Prime Minister Justin Trudeau‘s underage accuser was much younger at the time of their relationship than was first thought, her father tells The Chronicle. Some in the public discourse pegged the accusor at 17 years old. That is inaccurate.
“She was much, much younger than that,” the wealthy Canadian businessman told The Chronicle yesterday. He was not a party to the $2.25 million mutual non-disclosure non-disparagement agreement that she signed, in exchange for her continued silence, on the Wednesday evening of October 9th.
The terms of that agreement prevent both the accuser and Trudeau from acknowledging “any aspect” of that relationship, without triggering a six-to-seven-figure liquidated damages clause. That penalty starts at $500,000 and scales up, depending on the magnitude of the breach.
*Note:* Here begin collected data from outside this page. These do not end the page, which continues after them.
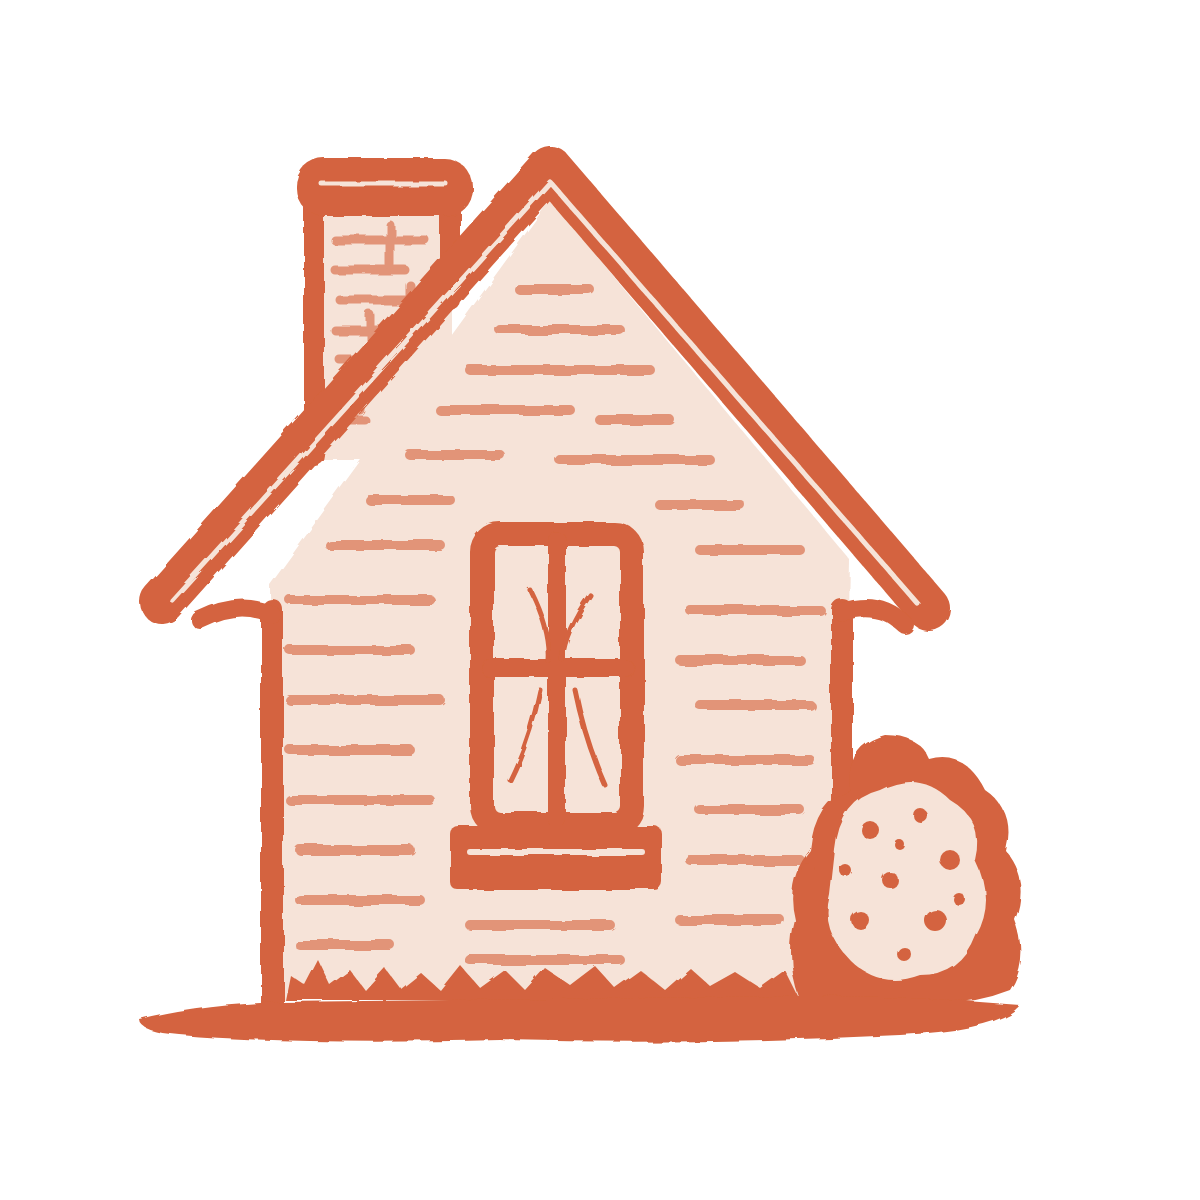
<!DOCTYPE html>
<html lang="en">
<head>
<meta charset="utf-8">
<title>Cottage</title>
<link rel="stylesheet" href="https://fonts.googleapis.com/css2?family=Lora&display=swap">
<style>
  :root {
    --ink: #d4643f;
    --ink-soft: #dc7a58;
    --plaster: #f6e3d8;
    --paper: #ffffff;
  }
  html, body {
    margin: 0;
    padding: 0;
    width: 1200px;
    height: 1200px;
    overflow: hidden;
    background: var(--paper);
    font-family: "Lora", serif;
  }
  .cottage-art {
    display: block;
    width: 1200px;
    height: 1200px;
  }
  .ink-fill { fill: var(--ink); }
  .ink-line { fill: none; stroke: var(--ink); stroke-linecap: round; stroke-linejoin: round; }
  .hatch { fill: none; stroke: var(--ink-soft); stroke-linecap: round; opacity: .75; }
  .plaster-fill { fill: var(--plaster); }
  .highlight { fill: none; stroke: var(--plaster); stroke-linecap: round; stroke-linejoin: round; }
</style>
</head>
<body>
<svg class="cottage-art" viewBox="0 0 1200 1200" xmlns="http://www.w3.org/2000/svg" role="img" aria-label="Woodcut-style cottage with chimney, window and a shrub">
  <defs>
    <filter id="rough-edge" x="-5%" y="-5%" width="110%" height="110%">
      <feTurbulence type="fractalNoise" baseFrequency="0.04" numOctaves="2" seed="3"/>
      <feDisplacementMap in="SourceGraphic" scale="6"/>
    </filter>
    <path id="hatch-stroke" d="M0,0 h60"/>
  </defs>

  <g filter="url(#rough-edge)">
    <!-- Chimney -->
    <g class="chimney">
      <rect class="plaster-fill" x="312" y="200" width="140" height="260"/>
      <path class="ink-line" stroke-width="20" d="M314,205 V455 M450,205 V300"/>
      <g class="hatch" stroke-width="9">
        <path d="M335,240 h90 M335,270 h70 M340,300 h85 M335,330 h60 M340,360 h55 M335,390 h40 M340,420 h25"/>
        <path d="M390,225 v40 M410,285 v40 M370,315 v40 M360,380 v30"/>
      </g>
      <rect class="ink-fill" x="296" y="158" width="176" height="58" rx="28"/>
      <path class="highlight" stroke-width="5" d="M322,184 h124"/>
    </g>

    <!-- Wall -->
    <path class="plaster-fill" d="M550,200 L850,560 L842,1000 L274,1000 L270,585 Z"/>
    <g class="hatch" stroke-width="10">
      <path d="M520,290 h70 M500,330 h120 M470,370 h180 M440,410 h130 M600,420 h70"/>
      <path d="M410,455 h90 M560,460 h150 M370,500 h80 M660,505 h80 M330,545 h110 M700,550 h100"/>
      <path d="M290,600 h140 M690,610 h130 M290,650 h120 M680,660 h120 M290,700 h150 M700,705 h110"/>
      <path d="M290,750 h120 M680,760 h130 M290,800 h140 M700,810 h100 M300,850 h110 M690,860 h110"/>
      <path d="M300,900 h120 M470,925 h140 M300,945 h90 M470,960 h150 M680,920 h100"/>
    </g>
    <path class="ink-line" stroke-width="22" d="M272,610 V1005 M842,610 V995"/>

    <!-- Roof -->
    <path class="ink-line" stroke-width="44" d="M162,602 L550,168 L928,608"/>
    <path class="highlight" stroke-width="5" d="M172,600 L550,182 L918,604"/>
    <path class="ink-line" stroke-width="18" d="M200,620 Q240,600 272,615 M842,612 Q880,600 905,625"/>

    <!-- Window -->
    <g class="window">
      <rect class="ink-line" stroke-width="24" x="482" y="534" width="150" height="290" rx="18"/>
      <path class="ink-line" stroke-width="18" d="M557,540 V820 M490,668 H625"/>
      <path class="ink-line" stroke-width="5" d="M530,590 Q550,630 548,660 M590,595 Q565,630 562,660 M510,780 Q530,740 540,690 M605,785 Q585,740 575,690"/>
      <rect class="ink-fill" x="450" y="826" width="212" height="64" rx="8"/>
      <path class="highlight" stroke-width="6" d="M470,852 H642"/>
    </g>

    <!-- Grass along the base -->
    <path class="ink-fill" d="M285,1000 L290,975 L305,985 L318,960 L330,985 L350,970 L365,990 L385,968 L400,988 L420,972 L440,990 L460,965 L480,988 L505,970 L525,990 L545,968 L570,985 L595,966 L615,988 L640,970 L665,990 L690,968 L710,986 L735,972 L760,988 L785,970 L800,1000 Z"/>

    <!-- Shrub -->
    <g class="shrub">
      <path class="ink-fill" d="M800,1000 Q785,960 795,920 Q785,880 810,850 Q815,800 850,790 Q845,745 885,735 Q920,735 930,760 Q965,750 985,790 Q1015,810 1005,850 Q1030,880 1015,920 Q1030,960 1010,990 Q960,1010 900,1000 Z"/>
      <path class="plaster-fill" d="M835,850 Q840,800 880,790 Q920,770 950,800 Q985,820 975,860 Q995,900 975,935 Q960,975 920,975 Q880,990 850,960 Q820,930 830,895 Z"/>
      <g class="ink-fill">
        <circle cx="870" cy="830" r="9"/><circle cx="920" cy="815" r="7"/>
        <circle cx="950" cy="860" r="10"/><circle cx="890" cy="880" r="8"/>
        <circle cx="860" cy="920" r="9"/><circle cx="935" cy="920" r="11"/>
        <circle cx="905" cy="955" r="7"/><circle cx="960" cy="900" r="6"/>
        <circle cx="845" cy="870" r="6"/><circle cx="900" cy="845" r="5"/>
      </g>
      <path class="ink-line" stroke-width="14" d="M808,870 V1000"/>
    </g>

    <!-- Ground -->
    <path class="ink-fill" d="M140,1020 Q200,1005 280,1002 L800,996 Q900,995 1020,1005 Q1000,1030 900,1035 Q700,1045 500,1040 Q300,1045 180,1035 Q140,1032 140,1020 Z"/>
  </g>
</svg>
</body>
</html>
The accusor’s father shared with The Chronicle a password-protected digital copy of that agreement, giving us limited access to it for several hours on the condition we would make no copies and not distribute. Doing so could have jeopardized the terms of the agreement, which imposes damages on either party in the event they acknowledge or discuss the relationship publicly.
He does not believe his discussion of that agreement’s existence is a violation of its terms since he was not a party to it. He did not acquire the document from his daughter; it was incorrectly CC’d to him on an email between the negotiating parties.
The two engaged in a long and steamy affair on- and off-campus while Trudeau taught drama and French at Vancouver’s prestigious West Point Grey Academy. He was discovered by his accusor’s father at their family home, which prompted private demands to school administrators that he be removed from his position immediately.
“There was a ‘small settlement’ at the time,” he says, but declined to elaborate.
The relationship was discovered several months after Pierre Trudeau‘s death. He died on September 28th, and was eulogized by his son on October 3rd — an event that made him a rising political star, around whom much of Canada would swoon. His students were particularly fawning, friends say.
At the time, the family was told that the school’s standard employment agreement included confidentiality terms that would be binding on Trudeau after his departure. As a matter of policy, the school does not comment on personnel matters.
Trudeau’s friends at the time say that the typically outgoing and exuberant young man was suffering through a bout of depression following his father’s death in 2000, and his brother’s death in 1997. They postulate that anything improper was likely a result of his fragile emotional state at the time, not because of any nefarious character trait.
“He was lonely and depressed for months,” one friend told The Chronicle.
At the time, Canada’s age of consent was 14 years old.
In 2008, Prime Minister Stephen Harper had that law changed, raising the age to 16, where the law sits today. Still, Canada outlaws sex between adults and people younger than 18 when the adult is in a position of responsibility for the wellbeing of that child.
Trudeau’s behavior would have been illegal at the time.
To date, Trudeau has not offered a public denial of The Buffalo Chronicle’s reporting. Instead, he has instructed his communications staffers to decline to answer those questions and to attack the credibility of this publication.
The Buffalo Chronicle has never — in our entire operating history — been sued for defamation or any other matter. We have never once received a cease and desist letter from the subjects of any article since we began publishing in 2014.
We have not received such a cease and desist letter from Mr. Trudeau.